Hick’s law in UX design dictates that choices in a user interface should be made easier for the user. It proposes that the more visual stimuli on a page, the more difficult the choice for users visiting that page. Users who are bombarded with options must take their time and weigh all of their options.
As a result of Hick’s law, users are not confronted with complex choices when visiting a web page. Allowing them to easily navigate through the page. Limiting the options provided to a user upon viewing a page can ensure that they are able to engage with it better.
Fitts’ law deals with the time a person requires to navigate to a certain option on a webpage. It states that this time is relative to the distance from the position of the cursor to the object. It also claims that it is inversely proportional to the size of the object.
According to Fitts’ law, errors may increase when quick movements merge with small object sizes.
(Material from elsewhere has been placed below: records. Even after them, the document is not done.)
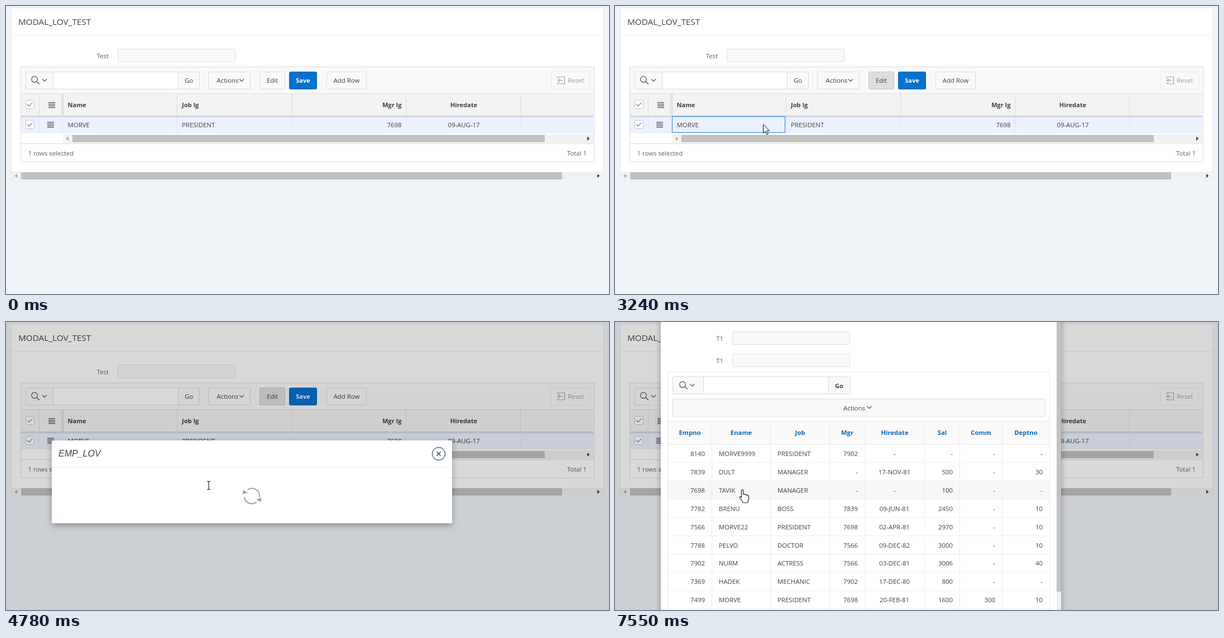
Recreate the animation shown at these times as an HTML page. Size 1080 by 518 pixels, loop 8000 ms.

```html
<!DOCTYPE html>
<html lang="en">
<head>
<meta charset="utf-8">
<title>Modal list of values</title>
<style>
  html, body { margin: 0; width: 100%; height: 100%; overflow: hidden; background: #eff4f9; }
  svg { display: block; width: 100vw; height: 100vh; }
  text { font: 11.4px "Open Sans", "Noto Sans", sans-serif; fill: #404040; white-space: pre; }
  .title { font-size: 15.3px; }
  .soft { fill: #5c5c5c; }
  .head { font-weight: 700; font-size: 11.1px; }
  .link { font-weight: 700; font-size: 11.3px; fill: #0b67bd; }
  .modal { font: italic 16px "Liberation Sans", Arial, sans-serif; }
</style>
</head>
<body>
<svg id="stage" viewBox="0 0 1080 518" preserveAspectRatio="none"></svg>
<script>
const LOOP = 8000;
const stage = document.getElementById('stage');

// Drawing helpers returning SVG markup
const rect = (x, y, w, h, fill, more = '') =>
  `<rect x="${x}" y="${y}" width="${w}" height="${h}" fill="${fill}" ${more}/>`;
const box = (x, y, w, h, fill, stroke, more = '') =>
  rect(x + .5, y + .5, w, h, fill, `stroke="${stroke}" ${more}`);
const path = (d, stroke, width = 1, fill = 'none') =>
  `<path d="${d}" fill="${fill}" stroke="${stroke}" stroke-width="${width}"/>`;
const vline = (x, y1, y2, color) => path(`M${x + .5} ${y1}V${y2}`, color);
const hline = (y, x1, x2, color) => path(`M${x1} ${y + .5}H${x2}`, color);
const text = (s, x, y, anchor = 'start', cls = '', more = '') =>
  `<text x="${x}" y="${y}" text-anchor="${anchor}" class="${cls}" ${more}>${s}</text>`;
const group = (id, body, hidden = true) =>
  `<g id="${id}"${hidden ? ' display="none"' : ''}>${body}</g>`;

const button = (x, w, label, fill = '#f9f9f9', stroke = '#dadada', more = '') =>
  box(x, 118, w, 31, fill, stroke, 'rx="2"') + text(label, x + w / 2 + .5, 138, 'middle', '', more);
const chevron = (x, y) => path(`M${x - 4} ${y - 2}l4 4 4-4`, '#505050', 1.2);
const magnifier = (x, y) =>
  `<circle cx="${x}" cy="${y}" r="5.3" fill="none" stroke="#505050" stroke-width="1.2"/>` +
  path(`M${x + 4} ${y + 4}l5 4.6`, '#505050', 1.3);
const checkbox = y =>
  box(35, y, 15, 15, '#fff', '#c4c4c4', 'rx="2"') + path(`M38.5 ${y + 8}l3 3 6-6.5`, '#666', 1.1);
const menuIcon = (x, y) => [0, 3, 6, 9].map(d => rect(x, y + d, 12, 1.2, '#404040')).join('');
const scrollbar = (x1, x2, y, thumbX, thumbEnd, id) =>
  rect(x1, y, x2 - x1, 15, '#f1f1f1') +
  rect(thumbX, y + 1, thumbEnd - thumbX, 13, '#c1c1c1', `id="${id}"`) +
  path(`M${x1 + 10} ${y + 4}v7l-4.5-3.5z`, 'none', 0, '#a3a3a3') +
  path(`M${x2 - 11} ${y + 4}v7l4.5-3.5z`, 'none', 0, '#404040');

function page() {
  const separators = [354, 446, 565].map(x => vline(x, 118, 150, '#f0f0f0')).join('');
  const columns = [59, 306, 511, 716, 921];
  return rect(0, 0, 1080, 518, '#eff4f9') +
    box(9, 3, 1061, 311, '#fff', '#e3e7ea', 'rx="2"') +
    hline(52, 10, 1070, '#ebebeb') +
    text('MODAL_LOV_TEST', 22, 34, 'start', 'title') +
    text('Test', 184, 93.5, 'end', 'soft') +
    box(200, 77, 210, 23, '#f9f9f9', '#dfdfdf', 'rx="2"') +
    scrollbar(10, 1070, 298, 27, 996, 'pageThumb') +

    box(26, 109, 1027, 171, '#fff', '#dcdcdc') +
    rect(27, 110, 1026, 47, '#f9f9f9') + separators +
    box(84, 118, 224, 31, '#fff', '#dadada') +
    button(35, 49, '') + magnifier(51, 132) + chevron(69, 133.5) +
    button(308, 38, 'Go') +
    button(362, 75, 'Actions  ') + chevron(422, 133.5) +
    button(454, 45, 'Edit') +
    group('pressed', button(454, 45, 'Edit', '#dedede', '#c4c4c4')) +
    button(507, 49, 'Save', '#0572ce', '#0567ba', 'style="fill:#fff;font-weight:700;font-size:11px"') +
    button(574, 71, 'Add Row') +
    `<g opacity=".5">${button(976, 69, '')}${text('Reset', 1006, 138)}
      ${path('M988 130.5V127.5H1000.500V140H988V137M997 133.700H989M992 130.500l-3.500 3.200 3.500 3.200', '#505050', 1.2)}</g>` +

    rect(27, 157, 1025, 41, '#f3f3f3') + hline(157, 27, 1053, '#dcdcdc') +
    rect(27, 198, 1025, 31, '#ebf1fd') + rect(27, 197, 1025, 5, 'url(#fall)') +
    columns.map(x => vline(x, 158, 197, '#dcdcdc') + vline(x, 198, 229, '#e0e7f2')).join('') +
    rect(99, 158, 1, 40, '#d2d2d2') + rect(101.5, 158, 1.5, 40, '#d2d2d2') +
    vline(100, 198, 229, '#dae2ef') +
    checkbox(169) + checkbox(205) + menuIcon(76, 173) + menuIcon(74, 208.500) +
    text('Name', 110.500, 182, 'start', 'head') + text('Job Ig', 315, 182, 'start', 'head') +
    text('Mgr Ig', 708.500, 182, 'end', 'head') + text('Hiredate', 820, 182, 'middle', 'head') +
    text('MORVE', 110.500, 218) + text('PRESIDENT', 315, 218) +
    text('7698', 708.500, 218, 'end') + text('09-AUG-17', 820, 218, 'middle') +
    scrollbar(102, 1052, 231, 119, 965, 'gridThumb') +
    hline(247, 27, 1053, '#dcdcdc') +
    text('1 rows selected', 39.500, 269, 'start', 'soft') + text('Total 1', 1040, 269, 'end', 'soft') +
    group('focus', box(102, 198, 202, 29, 'none', '#2a7bd0'));
}

function smallDialog() {
  const arrowArc = 'M-13.500 2A13.500 13.500 0 0 0 8 11M-8 -11A13.500 13.500 0 0 1 13.500 2';
  const arrowHeads = 'M-17 -3l1.500 -8 8 5zM17 3l-1.500 8 -8-5z';
  return rect(82, 213, 717, 149, '#fff', 'filter="url(#shade)"') +
    hline(261, 82, 799, '#ededed') +
    text('EMP_LOV', 94, 242, 'start', 'modal') +
    '<circle cx="775" cy="237" r="12" fill="none" stroke="#b9d5ef" stroke-width="2"/>' +
    '<circle cx="775" cy="237" r="11.300" fill="#fff" stroke="#34495c"/>' +
    path('M771.500 233.500l7 7m0-7l-7 7', '#404040', 1.5) +
    group('spinner', path(arrowArc, '#a3a3a3', 2.2) + path(arrowHeads, 'none', 0, '#a3a3a3'));
}

const ROW_TOP = 220, ROW_H = 32.9;
const edges = [94, 173, 278, 384, 447, 554, 617, 693, 778];
const heads = ['Empno', 'Ename', 'Job', 'Mgr', 'Hiredate', 'Sal', 'Comm', 'Deptno'];
const aligns = ['end', 'start', 'start', 'end', 'middle', 'end', 'end', 'end'];
const rows = `8140 MORVE9999 PRESIDENT 7902 - - - -
7839 DULT MANAGER - 17-NOV-81 500 - 30
7698 TAVIK MANAGER - - 100 - -
7782 BRENU BOSS 7839 09-JUN-81 2450 - 10
7566 MORVE22 PRESIDENT 7698 02-APR-81 2970 - 10
7788 PELVO DOCTOR 7566 09-DEC-82 3000 - 10
7902 NURM ACTRESS 7566 03-DEC-81 3006 - 40
7369 HADEK MECHANIC 7902 17-DEC-80 800 - -
7499 MORVE PRESIDENT 7698 20-FEB-81 1600 300 10`.split('\n').map(r => r.split(' '));

function report() {
  const cellX = i => ({ start: edges[i] + 13, end: edges[i + 1] - 12, middle: (edges[i] + edges[i + 1]) / 2 })[aligns[i]];
  const field = y => text('T1', 194, y + 17, 'end', 'soft') + box(210, y, 210, 23, '#f9f9f9', '#dfdfdf', 'rx="2"');
  const body = rows.map((row, r) =>
    hline(Math.round(ROW_TOP + (r + 1) * ROW_H - .5), 95, 778, '#efefef') +
    row.map((s, i) => text(s, cellX(i), 241 + r * ROW_H, aligns[i])).join('')).join('');
  return field(17) + field(57) +
    box(94, 89, 684, 440, 'none', '#e8e8e8') +
    box(103, 98, 318, 31, '#f9f9f9', '#dadada', 'rx="2"') +
    box(158, 98, 224, 31, '#fff', '#dadada') + magnifier(121, 112.500) + chevron(138.500, 113.500) +
    text('Go', 401.500, 118.500, 'middle', 'head') +
    box(103, 138, 667, 31, '#f9f9f9', '#dadada', 'rx="2"') +
    text('Actions', 409, 158.500) + chevron(455.500, 153.500) +
    rect(95, 178, 683, 42, '#fafafa') +
    hline(178, 95, 778, '#e8e8e8') + hline(220, 95, 778, '#e8e8e8') +
    rect(95, 0, 683, ROW_H, '#f7f7f7', 'id="hover"') +
    edges.slice(1, -1).map(x => vline(x, 179, 518, '#ececec')).join('') +
    heads.map((s, i) => text(s, (edges[i] + edges[i + 1]) / 2 + .5, 203, 'middle', 'link')).join('') +
    body + rect(791, 0, 8, 518, '#f1f1f1') + rect(791, 0, 8, 485, '#c1c1c1');
}

stage.innerHTML = `<defs>
  <linearGradient id="fall" x2="0" y2="1"><stop stop-color="#c5cddd"/><stop offset="1" stop-color="#ebf1fd"/></linearGradient>
  <filter id="shade" x="-10%" y="-20%" width="120%" height="150%">
    <feDropShadow dx="0" dy="4" stdDeviation="6" flood-opacity=".32"/></filter></defs>` +
  page() +
  group('overlay', rect(0, 0, 1080, 518, '#000', 'opacity=".15"')) +
  group('dialog', smallDialog()) +
  group('panel', rect(82, -20, 717, 560, '#fff', 'filter="url(#shade)"') + group('report', report())) +
  group('cursor',
    group('arrow', path('M.5 .5V16.200L4.200 12.800 6.700 18.600 9.200 17.500 6.700 11.800H11.500Z', '#111', 1, '#fff')) +
    group('beam', path('M-3 -7.500H-1L0 -6.500 1 -7.500H3M0 -6.500V6.500M-3 7.500H-1L0 6.500 1 7.500H3', '#222', 1.2)) +
    group('hand', path('M-1.500 1.500C-1.500 -.7 1.800 -.7 1.800 1.500V8.500C2 7 5 7 5 9C5.500 7.800 8.300 8 8.300 10C9 9 11.500 9.300 11.500 11.500V16C11.500 19 9.500 20 9.500 23H1C1 20 -1 19 -4 15C-6 12.500 -3 11 -1.500 13.500Z', '#222', 1.2, '#fff')));

const el = Object.fromEntries([...stage.querySelectorAll('[id]')].map(e => [e.id, e]));
const show = (id, on) => el[id].setAttribute('display', on ? 'inline' : 'none');

// The screen refreshes in bursts: [first, last, count]
const bursts = [[300, 1070, 11], [1150, 1530, 6], [1760, 1760, 1], [2080, 2390, 5], [2620, 2620, 1],
  [2770, 2850, 2], [3170, 3400, 4], [3550, 3940, 6], [4090, 4860, 11], [4930, 5010, 2],
  [5170, 5940, 11], [6010, 6700, 10], [6860, 7550, 10]];

function refreshTime(t) {
  const burst = bursts.filter(b => b[0] <= t).pop();
  if (!burst) return 0;
  const [first, last, count] = burst;
  if (t >= last) return last;
  const step = (last - first) / (count - 1);
  return first + Math.floor((t - first) / step + .1) * step;
}

// Pointer tip: [time, x, y]
const track = [[300, 1012, 499], [450, 985, 412], [600, 908, 372], [750, 780, 347], [900, 570, 322],
  [1070, 424, 271], [1530, 256, 218], [2000, 256, 218], [2080, 277, 217], [2310, 256, 216], [2390, 249, 215],
  [2620, 247, 214], [3100, 247, 214], [3400, 284, 211], [3500, 284, 211], [3940, 361, 293],
  [4250, 361, 293], [4330, 363, 294], [5090, 363, 294], [5400, 300, 238], [5940, 351, 414],
  [6200, 342, 462], [6700, 330, 272], [6780, 330, 272], [7080, 405, 238], [7550, 228, 302]];

function pointer(t) {
  const i = track.findIndex(k => k[0] >= t);
  if (i < 0) return track[track.length - 1].slice(1);
  if (i === 0) return track[0].slice(1);
  const [t0, x0, y0] = track[i - 1], [t1, x1, y1] = track[i];
  const k = (t - t0) / (t1 - t0);
  return [x0 + (x1 - x0) * k, y0 + (y1 - y0) * k];
}

function draw(now) {
  const t = refreshTime(now % LOOP);
  const [x, y] = pointer(t);
  const shape = t < 4300 ? 'arrow' : t < 4850 ? 'beam' : t < 5000 ? 'arrow' : 'hand';

  show('cursor', t >= 300);
  el.cursor.setAttribute('transform', `translate(${x} ${y})`);
  for (const id of ['arrow', 'beam', 'hand']) show(id, id === shape);

  show('focus', t >= 1760 && t < 3550);
  show('pressed', t >= 2770);
  el.gridThumb.setAttribute('fill', t < 2000 && y > 231 && y < 246 ? '#a8a8a8' : '#c1c1c1');

  show('overlay', t >= 4090);
  show('dialog', t >= 4090 && t < 4850);
  const open = Math.min(1, Math.max(0, (t - 4060) / 300));
  el.dialog.setAttribute('opacity', open);
  el.dialog.setAttribute('transform', `translate(440.5 362) scale(${.742 + .258 * open}) translate(-440.5 -362)`);
  show('spinner', t >= 4300);
  el.spinner.setAttribute('transform', `translate(440.5 313) rotate(${(t - 4783) * .18})`);

  show('panel', t >= 4850);
  show('report', t >= 4930);
  const row = Math.floor((y - ROW_TOP) / ROW_H);
  show('hover', t >= 5000);
  el.hover.setAttribute('y', ROW_TOP + row * ROW_H);
}

const start = performance.now();
function tick() {
  draw(performance.now() - start);
  requestAnimationFrame(tick);
}
tick();
</script>
</body>
</html>
```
This occurs when users interact with a component as a result of the speed-accuracy trade-off.
When adapting to this law, certain practices have become a convention in UX design. This includes creating larger interactive buttons, particularly on finger-operated devices. All whilst keeping the distance between consecutively selected options very short. So that users are able to engage with the interface more easily.
As a result of incorporating Fitts’ law, several interface components proved to be successful. These innovations have been brought into practice. Complex designs are being avoided in favor of features such as pop-up and drop-down menus. Overall, users’ travel distance is also reduced. Thereby allowing for more efficient engagement with the webpage.
The Power of Shapes
Shapes are used to allow users to perceive an interface in a favorable manner. The psychology of shapes allows for a way of connecting various elements of the design with one another. Or by allowing for components to stand out or be grouped together.
In designing a UX, one has to deal with many details, small and complex such as buttons and icons. The shapes utilized in various parts of this design can impact the user’s perception. While also influencing their experience with a web page.
For example, shapes may be used to direct the users in a certain direction. Forms are often compiled of rectangular boxes making it easier for users to scan through them and add information. This can be arranged in a pyramid, drawing attention to the top.
Straight lines and sharp angles, as well as round shapes and curved vertices, can be used to influence the overall look of a webpage. The former is more decorative and mild, whereas the latter is more formal and even aggressive. Users can engage with a page when UX designers are open to the psychological significance of shapes. Which results in more effective and meaningful.
The Chameleon Effect
The “Chameleon Effect,” like the Gestalt law of symmetry, also proposed a statement. It stated that all people have a tendency to replicate the emotions or feelings of those around them. While this is purely organic. The quality, however, can be employed in UX design to influence users’ behavior.
For example, presenting an announcement or content on a page in a positive or joyful light. This could be used to create a positive environment around objects. Allowing users to form positive associations with them as well.
The Human Mind and UX Research
UX design and cognitive psychology have one thing in common. They are both disciplines that are complex and highly misunderstood.
The possibilities for psychological research in UX are endless. Artificial intelligence is one such example. Which has been anticipated to include psychological research in the near future.
As far as UX designers go: a good UX is one that understands users fully. In this pursuit, psychology might soon be accompanied by other social sciences. Such as Economics, Political Science, and Linguistics. This could also indicate that we will see a lot more behavior-based technology in the future.